Apple, Google, Dell, Microsoft and Tesla are accused of “knowingly benefiting” from child labour in cobalt supply chains. 

International Rights Advocates, a non-profit that provides legal support, filed a federal class action lawsuit on behalf of 14 families from the Democratic Republic of Congo (DRC) with children who were either killed or seriously injured mining for cobalt.

According to the complaint, child cobalt miners as young as six years old are working in “exceedingly harsh, hazardous, and toxic conditions”.  The complaint accused the tech firms of “knowingly benefiting from and aiding and abetting the cruel and brutal use of young children in DRC to mine cobalt”.

The demand for cobalt, which is a key component in rechargeable lithium-ion batteries used in electric cars, laptops and smartphones, has tripled in the last five years and is expected to double again by 2020.   Up to 60% of the world’s cobalt originates from the DRC and a fifth of this is mined by artisanal miners.

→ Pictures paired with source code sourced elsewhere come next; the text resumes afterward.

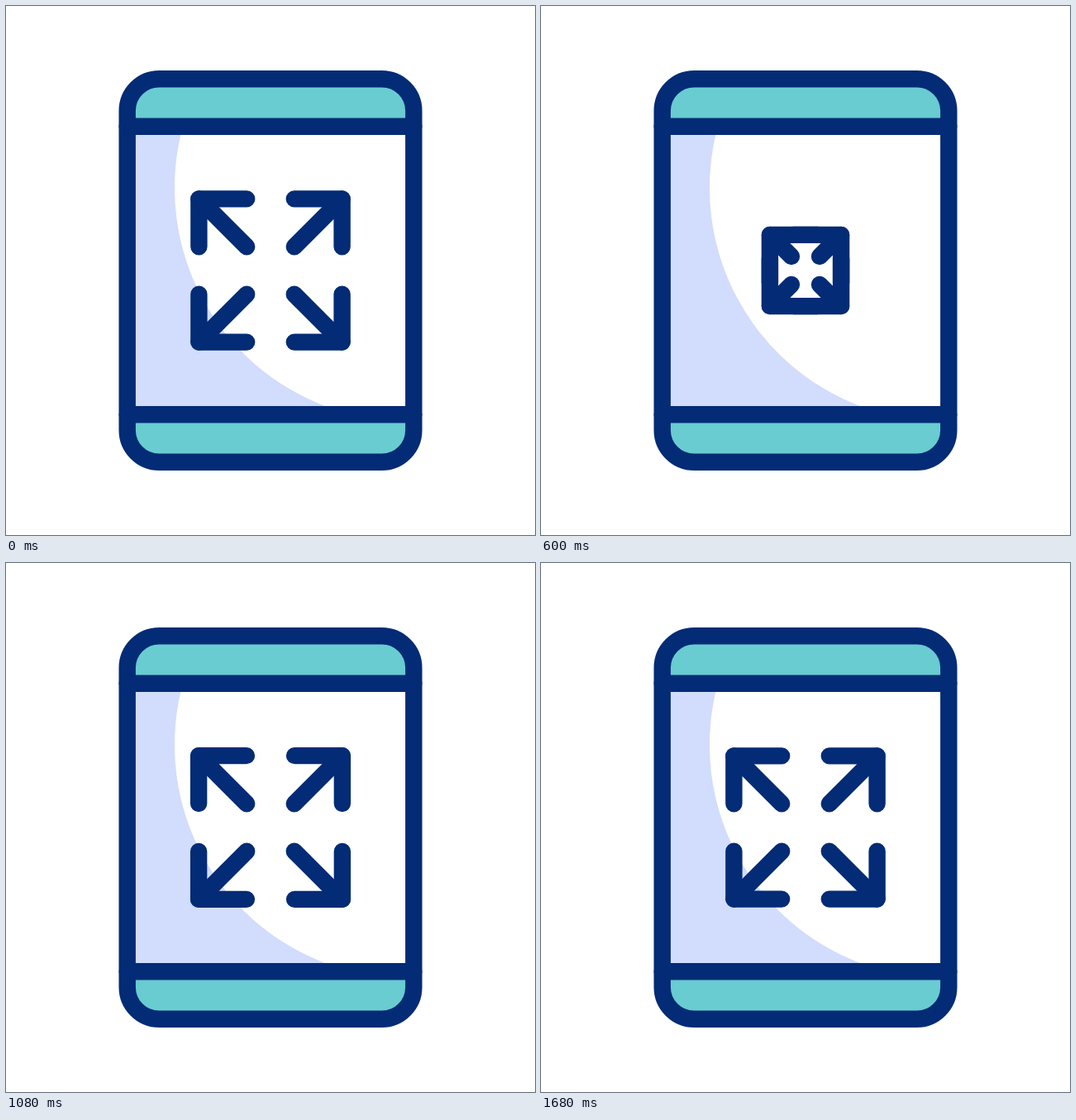
An HTML page that plays this animation: 640x640 px, repeating every 2.4 s.

```html
<!DOCTYPE html>
<html lang="en">
<head>
<meta charset="utf-8">
<title>Expand screen</title>
<style>
  @property --head { syntax: "<length>"; inherits: true; initial-value: 0px; }
  @property --tail { syntax: "<length>"; inherits: true; initial-value: 0px; }

  html, body { margin: 0; width: 100%; height: 100%; overflow: hidden; background: #fff; }

  svg {
    --navy: #042b76;
    --smooth: cubic-bezier(.333, 0, .667, 1);
    display: block;
    animation: head 2400ms infinite, tail 2400ms infinite;
    animation-timing-function: var(--smooth);
  }

  .line {
    fill: none;
    stroke: var(--navy);
    stroke-width: 20.4px;
    stroke-linecap: round;
    stroke-linejoin: round;
  }

  .tip { transform: translate(var(--head), var(--head)); }

  /* Spans the diagonal from the arrow tip to its inner end. */
  .shaft {
    fill: var(--navy);
    x: calc(1.4142 * (var(--head) - 86.6px) - 10.2px);
    y: -10.2px;
    width: calc(1.4142 * (57.8px + var(--tail) - var(--head)) + 20.4px);
    height: 20.4px;
    rx: 10.2px;
  }

  /* Pull in with acceleration, then spring out and settle. */
  @keyframes head {
    0% { --head: 0px; }
    8.75% { --head: 0px; animation-timing-function: cubic-bezier(.333, 0, .667, .333); }
    25% { --head: 43.5px; }
    35.83% { --head: -8px; }
    51.25% { --head: 4px; }
    63.75% { --head: -2px; }
    70.4%, 100% { --head: 0px; }
  }

  @keyframes tail {
    0%, 8.33% { --tail: 0px; }
    22.5% { --tail: 13px; }
    35.83%, 100% { --tail: 0px; }
  }
</style>
</head>
<body>
<svg width="640" height="640" viewBox="0 0 640 640">
  <defs>
    <g id="arrow">
      <path class="line tip" d="M-28.8-86.6H-86.6V-28.8"/>
      <g transform="rotate(45)"><rect class="shaft"/></g>
    </g>
  </defs>

  <rect x="146.7" y="88.2" width="346.6" height="463.6" rx="38.6" fill="#68ccd1"/>
  <rect x="146.7" y="145.7" width="346.6" height="348.6" fill="#fff"/>
  <path d="M147 156H211.3A282.5 282.5 0 0 0 386 484V490H147Z" fill="#d2dcfd"/>
  <rect class="line" x="146.7" y="88.2" width="346.6" height="463.6" rx="38.6"/>
  <path class="line" d="M146.7 145.7H493.3M146.7 494.3H493.3"/>

  <g transform="translate(320 320)">
    <use href="#arrow"/>
    <use href="#arrow" transform="rotate(90)"/>
    <use href="#arrow" transform="rotate(180)"/>
    <use href="#arrow" transform="rotate(270)"/>
  </g>
</svg>
</body>
</html>
```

The extraction process has been linked to human rights abuses and child labour.

While all of the tech firms have “voluntary programmes” to prevent the use of child and forced labour in their supply chains, they have yet to take “meaningful action to prevent further deaths”, International Rights Advocates said.

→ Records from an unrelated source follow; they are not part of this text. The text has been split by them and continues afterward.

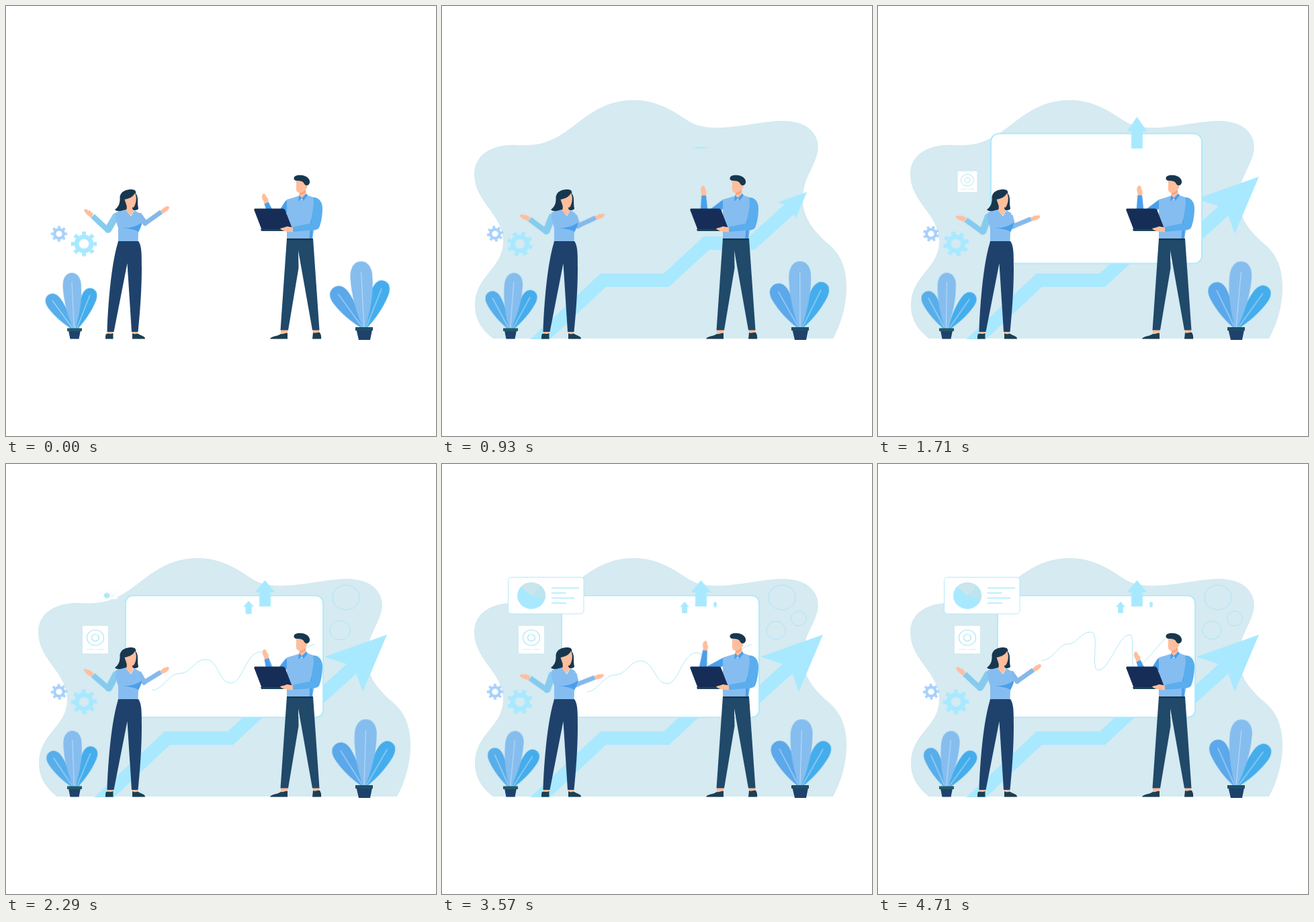
Write an HTML page that moves like this. It is 640 by 640 pixels and loops after 4.78 s.

```html
<!DOCTYPE html>
<html lang="en">
<head>
<meta charset="utf-8">
<title>Growth presentation</title>
<style>
  html, body { margin: 0; width: 100%; height: 100%; overflow: hidden; background: #fff; }
  svg { display: block; width: 100vw; height: 100vh; }
  .sky { fill: #a8e9ff; }
  .thin { fill: none; stroke: #a8e5f7; stroke-width: .9; }
  .skin { fill: #ffbe9d; }
  .hair { fill: #17374f; }
  .shirt { fill: #86bdf0; }
  .deep { fill: #4a9feb; }
  .pants { fill: #1f426c; }
  .shoe { fill: #1b3f53; }
  .upper { fill: none; stroke-linecap: round; }
  .fore { fill: none; }
  .vein { fill: none; stroke: #d3eafc; stroke-width: .8; vector-effect: non-scaling-stroke; }
</style>
</head>
<body>
<svg viewBox="0 0 640 640">
  <defs>
    <g id="gear" fill="none" stroke="currentColor">
      <circle r="10.9" stroke-width="7"/>
      <circle r="16.4" stroke-width="5.6" pathLength="8" stroke-dasharray=".46 .54" stroke-dashoffset=".23"/>
    </g>
    <g id="leaf">
      <path d="M-.1 0C-.6-.22-1-.5-1-.76C-1-.91-.6-1 0-1S1-.91 1-.76C1-.5.6-.22.1 0Z"/>
      <path class="vein" d="M0 0V-.84"/>
    </g>
    <path id="up" class="sky" d="M0-39L15-21H8.5V0H-8.5V-21H-15Z"/>
    <clipPath id="floor"><path d="M0 0H640V495.5H0Z"/></clipPath>
  </defs>

  <path id="blob" fill="#d5eaf1" style="transform-origin:325px 495px" d="M76 495C62 484 49 469 49 446C49 400 91 392 91 350C91 310 48 292 48 250C48 222 74 205 112 207C150 209 168 200 199 176C224 157 247 140 286 140C322 140 348 159 368 172C392 186 425 181 460 176C500 170 520 168 540 178C557 188 563 203 558 222C553 240 539 257 537 283C535 312 552 335 575 354C595 371 602 392 602 420C602 446 594 473 582 495Z"/>

  <g clip-path="url(#floor)">
    <path id="shaft" fill="none" stroke="#a8e9ff" stroke-width="20" pathLength="1" stroke-dasharray="1 2" d="M129 512L240 408H334L393.5 353H461L523 297"/>
  </g>
  <path id="head" class="sky" style="transform-origin:522px 297px" d="M567 254L531 339L521 311L505 297L474 287Z"/>

  <rect id="board" x="178" y="196" width="294" height="181" rx="11" fill="#fff" stroke="#a8e9ff" stroke-width="1.7" style="transform-origin:325px 286.5px"/>
  <path id="curve" class="thin" pathLength="1" stroke-dasharray="1 2"/>

  <g transform="translate(385.5 212)"><g id="up1"><use href="#up"/></g></g>
  <g transform="translate(361 213.5)"><g id="up2"><use href="#up" transform="translate(0 8.5) scale(.46 .44)"/></g></g>
  <g transform="translate(406.5 209)"><g id="up3"><use href="#up" transform="translate(0 4.2) scale(.24 .22)"/></g></g>

  <ellipse id="ring1" class="thin" cx="506" cy="198.5" rx="20" ry="18.5" style="transform-origin:506px 198.5px"/>
  <ellipse id="ring2" class="thin" cx="497" cy="247.5" rx="14.3" ry="13.3" style="transform-origin:497px 247.5px"/>
  <ellipse id="ring3" class="thin" cx="531" cy="230" rx="11.5" ry="11" style="transform-origin:531px 230px"/>

  <g id="badge" style="transform-origin:133px 261.5px">
    <rect x="114" y="241" width="38" height="41" rx="1.5" fill="#fff"/>
    <g class="thin" style="stroke-width:1.2">
      <ellipse cx="133" cy="258.5" rx="12.5" ry="11.5"/>
      <ellipse cx="133" cy="258.5" rx="5.5" ry="5"/>
      <path opacity=".6" d="M120 276H132M135 276H146"/>
    </g>
  </g>

  <g id="card" style="transform-origin:154.5px 195.5px">
    <rect x="98.5" y="168.5" width="112.5" height="54.5" rx="5" fill="#fff" stroke="#b5e9fb"/>
    <ellipse class="sky" cx="133" cy="196" rx="21" ry="19.7"/>
    <path fill="#cbe5ec" d="M133 196L117.5 182.7A21 19.7 0 0 1 147.5 181.7Z"/>
    <path fill="#bce5f0" d="M133 196L147.5 181.7A21 19.7 0 0 1 153 202.5Z"/>
    <path stroke="#a8e9ff" stroke-width="1.4" d="M163 184.5H204M163 192H184.5M163 199.5H197M163 207H185"/>
  </g>

  <g transform="translate(116 354) scale(1 .96)" color="#a8e9ff"><g id="gear1"><use href="#gear"/></g></g>
  <g transform="translate(79 339) scale(.63 .61)" color="#a6d0fb"><g id="gear2"><use href="#gear"/></g></g>

  <!-- plants -->
  <g transform="translate(100 481) rotate(-36)"><g id="la"><use href="#leaf" fill="#57aeea" transform="scale(11.5 63)"/></g></g>
  <g transform="translate(105 481) rotate(21.5)"><g id="lc"><use href="#leaf" fill="#45adec" transform="scale(11.3 65)"/></g></g>
  <g transform="translate(101.5 481) rotate(-2.8)"><g id="lb"><use href="#leaf" fill="#85bdee" transform="scale(13.8 84)"/></g></g>
  <path class="pants" d="M93 483H111L108.5 495.5H95.5Z"/>
  <path fill="#205a6b" d="M91 479.5H113V484H91Z"/>

  <g transform="translate(531 479) rotate(-36)"><g id="ra"><use href="#leaf" fill="#5ba8ea" transform="scale(14 74)"/></g></g>
  <g transform="translate(536 479) rotate(21.5)"><g id="rc"><use href="#leaf" fill="#45adec" transform="scale(13 75)"/></g></g>
  <g transform="translate(533 479) rotate(-3)"><g id="rb"><use href="#leaf" fill="#85bdee" transform="scale(16.6 99)"/></g></g>
  <path class="pants" d="M521.5 482H545L542 497H525Z"/>
  <path fill="#1d4e66" d="M520 478H546V483H520Z"/>

  <!-- woman -->
  <g id="wl1" style="transform-origin:168px 312px">
    <g id="wl2" style="transform-origin:152px 333px">
      <g id="wl3" class="skin" style="transform-origin:128px 312px">
        <path d="M130 309L126 306C125 304 124 303 123 305C121 302 117 301 116 304C118 308 121 312 127 315Z"/>
      </g>
      <path class="fore" stroke="#86cbee" stroke-width="8" d="M153 335L129 312.5"/>
    </g>
    <path class="upper" stroke="#86cbee" stroke-width="10.5" d="M163.5 313L152 332.5"/>
  </g>
  <g id="wr1" style="transform-origin:192px 309px">
    <g id="wr2" style="transform-origin:207px 323px">
      <g id="wr3" class="skin" style="transform-origin:231px 307px">
        <path d="M229.500 305L233 302C235 299 236 299 237 300C239 297 242 297 243 300C242 304 238 307 233 309Z"/>
      </g>
      <path class="fore" stroke="#85b8ec" stroke-width="7" d="M205 325L231 306.5"/>
    </g>
    <path class="upper" stroke="#85b8ec" stroke-width="8" d="M199 312L207 323"/>
  </g>
  <path class="hair" d="M169.5 284C171 275 180 273 187 273C193 273 194 277 193 279C198 284 195 294 197 301C197 304 191 305 187 303L178 305C172 306 164 306 162 303C168 299 170 293 169.5 284Z"/>
  <path class="shirt" d="M164 307L178 303L186 313L191 304L198 308C200 314 202 319 202 325L197 336L196.5 350.5H167V330C164 322 162 312 164 307Z"/>
  <path class="deep" d="M172 330.5C184 331 194 328 202 322.5C202 328 199 332 197.5 336C190 332 182 331 172 330.5Z"/>
  <path class="skin" d="M176.5 288C183 287 189 284 192 278.5C195 284 194 293 191 298C190 300 189 300 187.5 300L190 305L186 312L178 304C180 303 180 300 179.5 297Z"/>
  <path class="skin" d="M151 484H159V489H151ZM188 484H196V489H188Z"/>
  <path class="pants" d="M167 350H197C202 357 202 368 202 390C202 425 199 460 196.5 485H187L180.5 383L160.5 485H150.5C152 440 157 385 166 354Z"/>
  <path class="shoe" d="M149 488C152 487 155 489 159.5 487V495.5H148C148 492 148 490 149 488ZM188 487C192 490 195 487 197 488C201 491 207 491 207 495.5H188Z"/>

  <!-- man -->
  <g id="m1" style="transform-origin:420px 293px">
    <g id="m2" style="transform-origin:400px 324px">
      <g id="m3" class="skin" style="transform-origin:387.5px 293px">
        <path d="M385 295C384 290 380 287 381 283C381 280 384 278 385 280C387 281 387 283 388 285C390 284 391 290 390.5 294Z"/>
      </g>
      <path class="deep" d="M384.5 294.5L390.8 292L406 322L394 326Z"/>
    </g>
    <path class="upper" stroke="#4a9feb" stroke-width="11" d="M420 294L401 324"/>
  </g>
  <path class="skin" d="M409 481H419V489H409ZM457 481H466V488H457Z"/>
  <path fill="#20496a" d="M418 346H457L466.5 482.5H456L435 364L435.5 390L420 482.5H408.5Z"/>
  <path class="shoe" d="M409 488C413 489 416 486 419 487V495.5H393C395 491 404 492 409 488ZM457 486C460 488 464 485 467 486C469 489 469.5 492 469 495.5H456Z"/>
  <path class="shirt" d="M418 288L435 283L441 289L448 281.5L461 286V320L456 346H418Z"/>
  <path class="deep" d="M457 308L456 346.5H451.5L453 322Z"/>
  <path fill="#17384d" d="M418 346H456.5V348.5H418Z"/>
  <path class="skin" d="M432 259L444 261C445 266 449 265 448.5 269C448 272 446 272 446 274L447 281L440 287L436 283L437 278C433 278 431 274 432 268Z"/>
  <path fill="#f9a27f" d="M437 278C441 278 444 276 445.5 273L446 277C442 280 440 281 437 281Z"/>
  <path class="deep" d="M436 281L440.5 286L435 291ZM447 279L449 282L442.5 290L440 286Z"/>
  <path class="hair" d="M428.5 257C428 252 435 251 441 252C448 253 453 258 452 263C451 268 446 268 444 265C443 261 438 260 433 260C430 260 429 259 428.5 257Z"/>
  <path fill="#162e57" d="M371 301.5H412C414 301.5 415 303 415.5 304L426 331L424 334H381L369.5 304C369 302.500 369.5 301.5 371 301.5Z"/>
  <path fill="#1b4356" d="M379 332H417V335H380Z"/>
  <path fill="#5aaeed" d="M457 285C464 284 471 290 471 301C471 312 469 323 466 330C464 333 459 334 453 334L427 336L426 329L455 323C453 312 460 300 457 285Z"/>
  <path class="skin" d="M427 329.5L418 328C414 330 410 330 408 331.5C411 334 414 336 427 336.5Z"/>
</svg>
<script>
  const LOOP = 4780;
  const el = id => document.getElementById(id);

  // keys: [ms, value] pairs; the end values are held to both ends of the loop
  function play(id, keys, style, easing = 'linear') {
    const all = [[0, keys[0][1]], ...keys, [LOOP, keys[keys.length - 1][1]]];
    const frames = all.map(([t, v]) => ({ offset: t / LOOP, easing, ...style(v) }));
    el(id).animate(frames, { duration: LOOP, iterations: Infinity });
  }

  const scale = v => ({ transform: `scale(${v})` });
  const scaleY = v => ({ transform: `scale(1, ${v})` });
  const turn = deg => v => ({ transform: `rotate(${deg * v}deg)` });
  const trim = v => ({ strokeDashoffset: v });
  const pop = (id, start, peak, end, over, style = scale) =>
    play(id, [[start, 0], [peak, over], [end, 1]], style, 'ease-in-out');

  play('blob', [[575, '0, 0'], [770, '1.06, .96'], [910, '1, 1']], scale, 'ease-in-out');
  play('shaft', [[600, 1.01], [900, 0]], trim);
  pop('head', 700, 1200, 1420, 1.08);
  pop('up1', 800, 1650, 2050, 1.22, scaleY);
  pop('board', 1140, 1700, 2050, 1.068);
  pop('badge', 1400, 1900, 2200, 1.08);
  pop('up2', 1620, 2290, 2600, 1.15);
  pop('ring1', 1790, 2150, 2290, 1.07);
  pop('ring2', 1900, 2290, 2500, 1.07);
  pop('up3', 2150, 2800, 3000, 1.15);
  pop('card', 2120, 2680, 2920, 1.06);
  pop('ring3', 2300, 2700, 2900, 1.07);

  const low = 'M216 339C232 339 240 314 258 314C274 314 279 293 296 293C315 293 317 327 335 327C353 327 357 281 379 281C392 281 394 300 400 303C425 310 440 270 461 269';
  const high = 'M243 292C258 294 270 268 281 268C297 269 300 250 317 250C331 252 315 307 328 307C344 307 358 254 375 254C382 256 376 300 381 303C392 306 415 270 428 260';
  el('curve').setAttribute('d', low);
  play('curve', [[1780, 1.01], [2240, 0]], trim);
  play('curve', [[2250, low], [3080, high], [3570, low], [4600, high]], d => ({ d: `path("${d}")` }));

  play('gear1', [[0, 0], [LOOP, 1]], turn(90));
  play('gear2', [[0, 0], [LOOP, 1]], turn(180));

  // sway of each leaf, 0 = leaning left, 1 = leaning right
  const sway = (id, deg, keys) => play(id, [[0, 0], ...keys], turn(deg));
  sway('la', 12, [[930, .64], [1300, .95], [1710, .64], [2290, .18], [2550, 0], [3000, .45], [3570, 1]]);
  sway('lb', 8.5, [[930, .85], [1200, 1], [1710, .42], [2290, .08], [2400, 0], [3000, .67], [3570, 1]]);
  sway('lc', 14.5, [[930, .5], [1500, 1], [1710, .93], [2290, .07], [2400, 0], [3000, .43], [3570, .79], [4100, 1]]);
  sway('ra', 12, [[930, .54], [1500, .95], [1710, .85], [2290, .31], [2700, .08], [3000, .23], [3570, .69], [4300, 1]]);
  const late = [[570, .1], [930, .34], [1710, .95], [1790, 1], [2290, .56], [2850, 0], [3000, .1], [3570, .55], [4450, 1]];
  sway('rb', 8.5, late);
  sway('rc', 15, late);

  // each joint turns about its parent, so the angles add up along an arm
  const wave = [[0, 0], [500, 1.3], [930, .7], [1710, .72], [2290, .2], [3000, .58], [3570, 1], [3750, 1.25], [4600, 0]];
  const talk = [[0, 0], [500, 1], [930, .75], [1710, .92], [2290, .27], [3000, .6], [3570, 1], [3750, 1.05], [4600, 0]];
  const arm = (id, keys, angles) => angles.forEach((deg, i) => play(id + (i + 1), keys, turn(deg)));
  arm('m', wave, [29, 0, -8]);
  arm('wl', talk, [-12, 4, -14]);
  arm('wr', talk, [24, -10, 5]);
</script>
</body>
</html>
```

“The companies are intentionally failing to exercise the required due diligence because it is in their interests to hide behind the ventures they have formed and obtain a steady supply of cheap cobalt,” the complaint continued.

Two mining companies, Zhejiang Huayou Cobalt and Glencore, were also mentioned in the complaint as owners of the minefields where the families alleged their children worked.

Apple, Dell, Microsoft, Tesla, and Zhejiang Huayou Cobalt have been contacted for comment.

Source: Supply Chain Management